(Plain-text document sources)
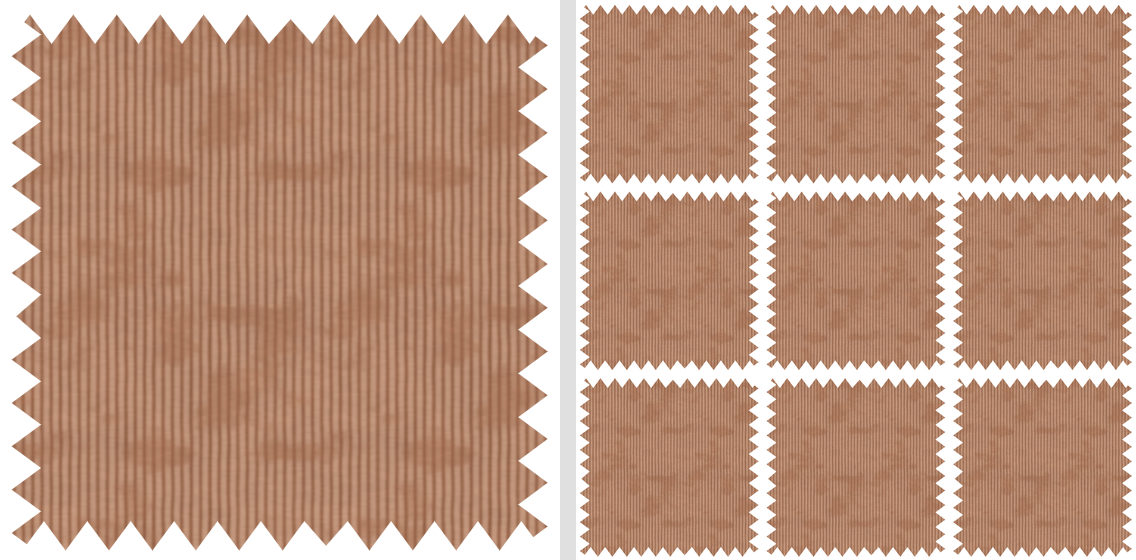
Left: one tile. Right: repeated 3 by 3.
Reproduce this texture procedurally as a Shadertoy shader.

```glsl
// Square swatch of tan corduroy with pinked (zigzag) edges on white.

const float RIBS = 60.0;            // ribs across the canvas
const float CLOTH_REPEAT = 2.0;     // repeats of the wear pattern per side
const vec2 GROOVE = vec2(-0.03, 0.40); // groove profile, in rib widths
const float WOBBLE = 0.10;          // sideways wander of grooves, in rib widths
const float RIB_VARIATION = 0.22;   // depth difference between grooves
const float MOTTLE = 0.07;          // soft cloudy brightness changes
const float WEAVE = 0.045;          // fine crosswise threads
const float BLOTCH = 0.40;          // strength of rusty stains

const float TOOTH_DEPTH = 0.0525;
const float SHORT_TOOTH = 0.16;     // fraction cut off the odd tooth

// Each edge: inset of tips, first tip, tooth pitch, index of short tooth
const vec4 EDGE_TOP    = vec4(0.0260, 0.0534, 0.0776, 6.0);
const vec4 EDGE_BOTTOM = vec4(0.0170, 0.0397, 0.0775, 7.0);
const vec4 EDGE_LEFT   = vec4(0.0208, 0.0482, 0.0774, 5.0);
const vec4 EDGE_RIGHT  = vec4(0.0221, 0.0599, 0.0781, -9.0);

const vec3 PAPER = vec3(1.0);
const vec3 RIDGE_COLOR = vec3(0.748, 0.580, 0.478);
const vec3 GROOVE_COLOR = vec3(0.575, 0.380, 0.275);
const vec3 RUST_COLOR = vec3(0.610, 0.390, 0.280);

float hash(vec2 p) {
    vec3 q = fract(p.xyx * 0.1031);
    q += dot(q, q.yzx + 33.33);
    return fract((q.x + q.y) * q.z);
}

// Value noise that wraps after a whole number of cells
float noise(vec2 uv, vec2 cells) {
    vec2 p = uv * cells;
    vec2 i = floor(p);
    vec2 f = p - i;
    f = f * f * (3.0 - 2.0 * f);
    vec2 a = mod(i, cells);
    vec2 b = mod(i + 1.0, cells);
    return mix(mix(hash(a), hash(vec2(b.x, a.y)), f.x),
               mix(hash(vec2(a.x, b.y)), hash(b), f.x), f.y);
}

float fbm(vec2 uv, vec2 cells) {
    float sum = 0.0;
    float amp = 0.5;
    for (int i = 0; i < 4; i++) {
        sum += amp * noise(uv, cells);
        cells *= 2.0;
        amp *= 0.5;
    }
    return sum / 0.9375;
}

// Signed distance inside one zigzag edge, positive on the cloth
float pinkedEdge(float along, float inward, vec4 edge) {
    float tooth = (along - edge.y) / edge.z;
    float id = floor(tooth + 0.5);
    float rise = 2.0 * abs(tooth - id);
    if (abs(id - edge.w) < 0.5) rise = mix(SHORT_TOOTH, 1.0, rise);
    float slope = 2.0 * TOOTH_DEPTH / edge.z;
    return (inward - edge.x - TOOTH_DEPTH * rise) / sqrt(1.0 + slope * slope);
}

vec3 corduroy(vec2 p) {
    vec2 uv = p * CLOTH_REPEAT;

    // Ribs with gently wandering grooves
    float wander = noise(uv, vec2(15.0, 12.0)) - 0.5;
    float rib = p.x * RIBS + WOBBLE * wander;
    float fromGroove = abs(fract(rib) - 0.5);
    float ridge = smoothstep(GROOVE.x, GROOVE.y, fromGroove);

    // Some grooves are fainter, changing slowly along their length
    float ribId = mod(floor(rib), RIBS / CLOTH_REPEAT);
    float fade = 0.6 * hash(vec2(ribId, 7.0)) + 0.4 * noise(uv, vec2(30.0, 9.0));
    ridge = mix(ridge, 1.0, RIB_VARIATION * fade);
    vec3 color = mix(GROOVE_COLOR, RIDGE_COLOR, ridge);

    // Stains, clouds and crosswise threads
    float stain = smoothstep(0.56, 0.80, fbm(uv + 0.37, vec2(6.0, 8.0)));
    color = mix(color, RUST_COLOR, BLOTCH * stain);
    float cloud = fbm(uv, vec2(9.0, 12.0)) - 0.5;
    float thread = noise(uv, vec2(40.0, 110.0)) - 0.5;
    return color * (1.0 + MOTTLE * cloud + WEAVE * thread);
}

void mainImage(out vec4 fragColor, in vec2 fragCoord) {
    vec2 p = fragCoord / iResolution.xy;
    float pixel = 1.0 / min(iResolution.x, iResolution.y);

    // The swatch lies inside all four edges
    float top = pinkedEdge(p.x, 1.0 - p.y, EDGE_TOP);
    float bottom = pinkedEdge(p.x, p.y, EDGE_BOTTOM);
    float left = pinkedEdge(p.y, p.x, EDGE_LEFT);
    float right = pinkedEdge(p.y, 1.0 - p.x, EDGE_RIGHT);
    float inside = min(min(top, bottom), min(left, right));
    float cover = smoothstep(-0.7 * pixel, 0.7 * pixel, inside);

    fragColor = vec4(mix(PAPER, corduroy(p), cover), 1.0);
}
```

> **Your instructions**: The output is the records exactly as they read, with no pictures in it.

> **Answer section**:
Left: one tile. Right: repeated 3 by 3.
Reproduce this texture procedurally as a Shadertoy shader.

```glsl
// Square swatch of tan corduroy with pinked (zigzag) edges on white.

const float RIBS = 60.0;            // ribs across the canvas
const float CLOTH_REPEAT = 2.0;     // repeats of the wear pattern per side
const vec2 GROOVE = vec2(-0.03, 0.40); // groove profile, in rib widths
const float WOBBLE = 0.10;          // sideways wander of grooves, in rib widths
const float RIB_VARIATION = 0.22;   // depth difference between grooves
const float MOTTLE = 0.07;          // soft cloudy brightness changes
const float WEAVE = 0.045;          // fine crosswise threads
const float BLOTCH = 0.40;          // strength of rusty stains

const float TOOTH_DEPTH = 0.0525;
const float SHORT_TOOTH = 0.16;     // fraction cut off the odd tooth

// Each edge: inset of tips, first tip, tooth pitch, index of short tooth
const vec4 EDGE_TOP    = vec4(0.0260, 0.0534, 0.0776, 6.0);
const vec4 EDGE_BOTTOM = vec4(0.0170, 0.0397, 0.0775, 7.0);
const vec4 EDGE_LEFT   = vec4(0.0208, 0.0482, 0.0774, 5.0);
const vec4 EDGE_RIGHT  = vec4(0.0221, 0.0599, 0.0781, -9.0);

const vec3 PAPER = vec3(1.0);
const vec3 RIDGE_COLOR = vec3(0.748, 0.580, 0.478);
const vec3 GROOVE_COLOR = vec3(0.575, 0.380, 0.275);
const vec3 RUST_COLOR = vec3(0.610, 0.390, 0.280);

float hash(vec2 p) {
    vec3 q = fract(p.xyx * 0.1031);
    q += dot(q, q.yzx + 33.33);
    return fract((q.x + q.y) * q.z);
}

// Value noise that wraps after a whole number of cells
float noise(vec2 uv, vec2 cells) {
    vec2 p = uv * cells;
    vec2 i = floor(p);
    vec2 f = p - i;
    f = f * f * (3.0 - 2.0 * f);
    vec2 a = mod(i, cells);
    vec2 b = mod(i + 1.0, cells);
    return mix(mix(hash(a), hash(vec2(b.x, a.y)), f.x),
               mix(hash(vec2(a.x, b.y)), hash(b), f.x), f.y);
}

float fbm(vec2 uv, vec2 cells) {
    float sum = 0.0;
    float amp = 0.5;
    for (int i = 0; i < 4; i++) {
        sum += amp * noise(uv, cells);
        cells *= 2.0;
        amp *= 0.5;
    }
    return sum / 0.9375;
}

// Signed distance inside one zigzag edge, positive on the cloth
float pinkedEdge(float along, float inward, vec4 edge) {
    float tooth = (along - edge.y) / edge.z;
    float id = floor(tooth + 0.5);
    float rise = 2.0 * abs(tooth - id);
    if (abs(id - edge.w) < 0.5) rise = mix(SHORT_TOOTH, 1.0, rise);
    float slope = 2.0 * TOOTH_DEPTH / edge.z;
    return (inward - edge.x - TOOTH_DEPTH * rise) / sqrt(1.0 + slope * slope);
}

vec3 corduroy(vec2 p) {
    vec2 uv = p * CLOTH_REPEAT;

    // Ribs with gently wandering grooves
    float wander = noise(uv, vec2(15.0, 12.0)) - 0.5;
    float rib = p.x * RIBS + WOBBLE * wander;
    float fromGroove = abs(fract(rib) - 0.5);
    float ridge = smoothstep(GROOVE.x, GROOVE.y, fromGroove);

    // Some grooves are fainter, changing slowly along their length
    float ribId = mod(floor(rib), RIBS / CLOTH_REPEAT);
    float fade = 0.6 * hash(vec2(ribId, 7.0)) + 0.4 * noise(uv, vec2(30.0, 9.0));
    ridge = mix(ridge, 1.0, RIB_VARIATION * fade);
    vec3 color = mix(GROOVE_COLOR, RIDGE_COLOR, ridge);

    // Stains, clouds and crosswise threads
    float stain = smoothstep(0.56, 0.80, fbm(uv + 0.37, vec2(6.0, 8.0)));
    color = mix(color, RUST_COLOR, BLOTCH * stain);
    float cloud = fbm(uv, vec2(9.0, 12.0)) - 0.5;
    float thread = noise(uv, vec2(40.0, 110.0)) - 0.5;
    return color * (1.0 + MOTTLE * cloud + WEAVE * thread);
}

void mainImage(out vec4 fragColor, in vec2 fragCoord) {
    vec2 p = fragCoord / iResolution.xy;
    float pixel = 1.0 / min(iResolution.x, iResolution.y);

    // The swatch lies inside all four edges
    float top = pinkedEdge(p.x, 1.0 - p.y, EDGE_TOP);
    float bottom = pinkedEdge(p.x, p.y, EDGE_BOTTOM);
    float left = pinkedEdge(p.y, p.x, EDGE_LEFT);
    float right = pinkedEdge(p.y, 1.0 - p.x, EDGE_RIGHT);
    float inside = min(min(top, bottom), min(left, right));
    float cover = smoothstep(-0.7 * pixel, 0.7 * pixel, inside);

    fragColor = vec4(mix(PAPER, corduroy(p), cover), 1.0);
}
```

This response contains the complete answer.